Hen Harrier – winter 2019

Circus aeruginosus – BOD Y GWERNI – Winter visitor.

The Hen Harrier is widely distributed across northern Eurasia. In Britain it breeds primarily over 450m on heather-covered uplands, including in north Wales. In most areas it is migratory, heading south for the winter, although in some areas (including the UK) the migrations may be short – eg from the Welsh uplands to lowland heaths and mires, and to coastal areas – depending on the food supply. 

More information in Hen Harrier 1994

When can they be seen?

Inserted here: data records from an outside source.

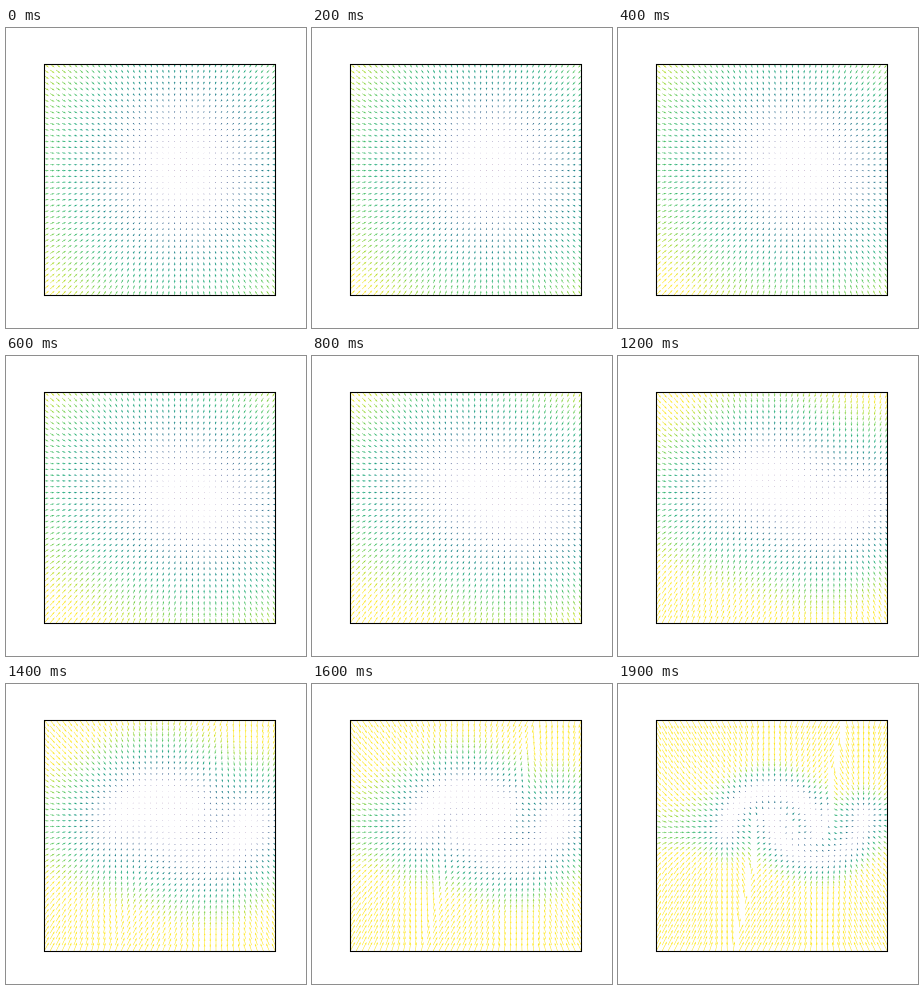
An HTML page with a canvas that plays this animation: 300 by 300 pixels, repeating every 7 s.

```html
<!DOCTYPE html>
<html lang="en">
<head>
<meta charset="utf-8">
<title>Vector field</title>
<style>
  html, body { margin: 0; width: 100%; height: 100%; overflow: hidden; background: #fff; }
  canvas { display: block; width: 300px; height: 300px; }
</style>
</head>
<body>
<canvas id="stage" width="300" height="300"></canvas>
<script>
const ctx = document.getElementById('stage').getContext('2d');

const LOOP = 7000, STEP = 100, LAST = 19;
const BOX = { x: 38.25, y: 36, size: 231 };
const GRID = 40, RANGE = 2.5;
const UNIT = 1.57;      // pixels per unit of speed
const SHAFT = 0.554;    // shaft width in pixels
const TOP_SPEED = 4.07; // speed at the end of the colour scale

const viridis = [
  [68, 1, 84], [71, 45, 123], [59, 82, 139], [44, 114, 142], [33, 145, 140],
  [40, 174, 128], [94, 201, 98], [173, 220, 48], [253, 231, 37]
];

// Two interleaved half circles
const moons = [];
for (let i = 0; i < 60; i++) {
  const a = Math.PI * i / 59;
  moons.push([Math.cos(a), Math.sin(a)], [1 - Math.cos(a), 0.5 - Math.sin(a)]);
}

function color(speed) {
  const p = Math.min(1, speed / TOP_SPEED) * (viridis.length - 1);
  const i = Math.min(viridis.length - 2, Math.floor(p));
  const mix = viridis[i].map((c, k) => Math.round(c + (viridis[i + 1][k] - c) * (p - i)));
  return `rgb(${mix})`;
}

const limit = (v, cap) => v / Math.hypot(1, v / cap);

// Flow from a normal distribution towards the moons
function velocity(x, y, t) {
  const s = 1 - t, k = 0.5 / (s * s);
  const dist = moons.map(([mx, my]) => ((x - t * mx) ** 2 + (y - t * my) ** 2) * k);
  const near = Math.min(...dist);
  let sum = 0, ex = 0, ey = 0;
  moons.forEach(([mx, my], i) => {
    const w = Math.exp(near - dist[i]);
    sum += w;
    ex += w * mx;
    ey += w * my;
  });
  const vx = (ex / sum - x) / s, vy = (ey / sum - y) / s;
  return t ? [limit(vx, 2.8 / t), limit(vy, 5.5 / t)] : [vx, vy];
}

function arrow(px, py, vx, vy) {
  const speed = Math.hypot(vx, vy), len = speed * UNIT;
  ctx.fillStyle = color(speed);
  ctx.beginPath();
  if (len < SHAFT) {
    ctx.arc(px, py, SHAFT / 2, 0, 2 * Math.PI);
  } else {
    const w = SHAFT * Math.min(1, len / (5 * SHAFT));
    const c = vx / speed, s = -vy / speed;
    const at = (a, b) => ctx.lineTo(px + a * c - b * s, py + a * s + b * c);
    const neck = len - 4.5 * w, barb = len - 5 * w;
    at(0, -w / 2);
    at(neck, -w / 2);
    at(barb, -1.5 * w);
    at(len, 0);
    at(barb, 1.5 * w);
    at(neck, w / 2);
    at(0, w / 2);
  }
  ctx.fill();
}

function draw(step) {
  const t = 0.85 * step / LAST;
  ctx.fillStyle = '#fff';
  ctx.fillRect(0, 0, 300, 300);
  ctx.save();
  ctx.beginPath();
  ctx.rect(BOX.x, BOX.y, BOX.size, BOX.size);
  ctx.clip();
  for (let r = 0; r < GRID; r++) {
    for (let c = 0; c < GRID; c++) {
      const u = c / (GRID - 1), v = r / (GRID - 1);
      const [vx, vy] = velocity((2 * u - 1) * RANGE, (1 - 2 * v) * RANGE, t);
      arrow(BOX.x + u * BOX.size, BOX.y + v * BOX.size, vx, vy);
    }
  }
  ctx.restore();
  ctx.strokeStyle = '#000';
  ctx.lineWidth = 1.1;
  ctx.strokeRect(38.5, 36.5, 231, 231);
}

const start = performance.now();
let shown = -1;

function tick() {
  const time = (performance.now() - start) % LOOP;
  const step = Math.min(LAST, Math.floor(time / STEP));
  if (step !== shown) draw(shown = step);
  requestAnimationFrame(tick);
}
tick();
</script>
</body>
</html>
```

Hen harriers are seen from the beginning of September (week 36) with the peak number of observations in October and November. It remains throughout the winter, with observations tailing off during April. Occasionally a straggler is seen during May.

Where can they be seen?

This map was produced by the West Wales Biodiversity Information Centre using data collected between November and February for the BTO Atlas 2007-11, with additional data collected in 2011-12 winter to fill gaps in coverage.

The best areas for observing hen harriers are the St Davids Peninsula, Mynydd Preseli, Dudwell/Plumstone Mountains, the Marloes Peninsula, and the Castlemartin area.

More about the Hen Harrier in Pembrokeshire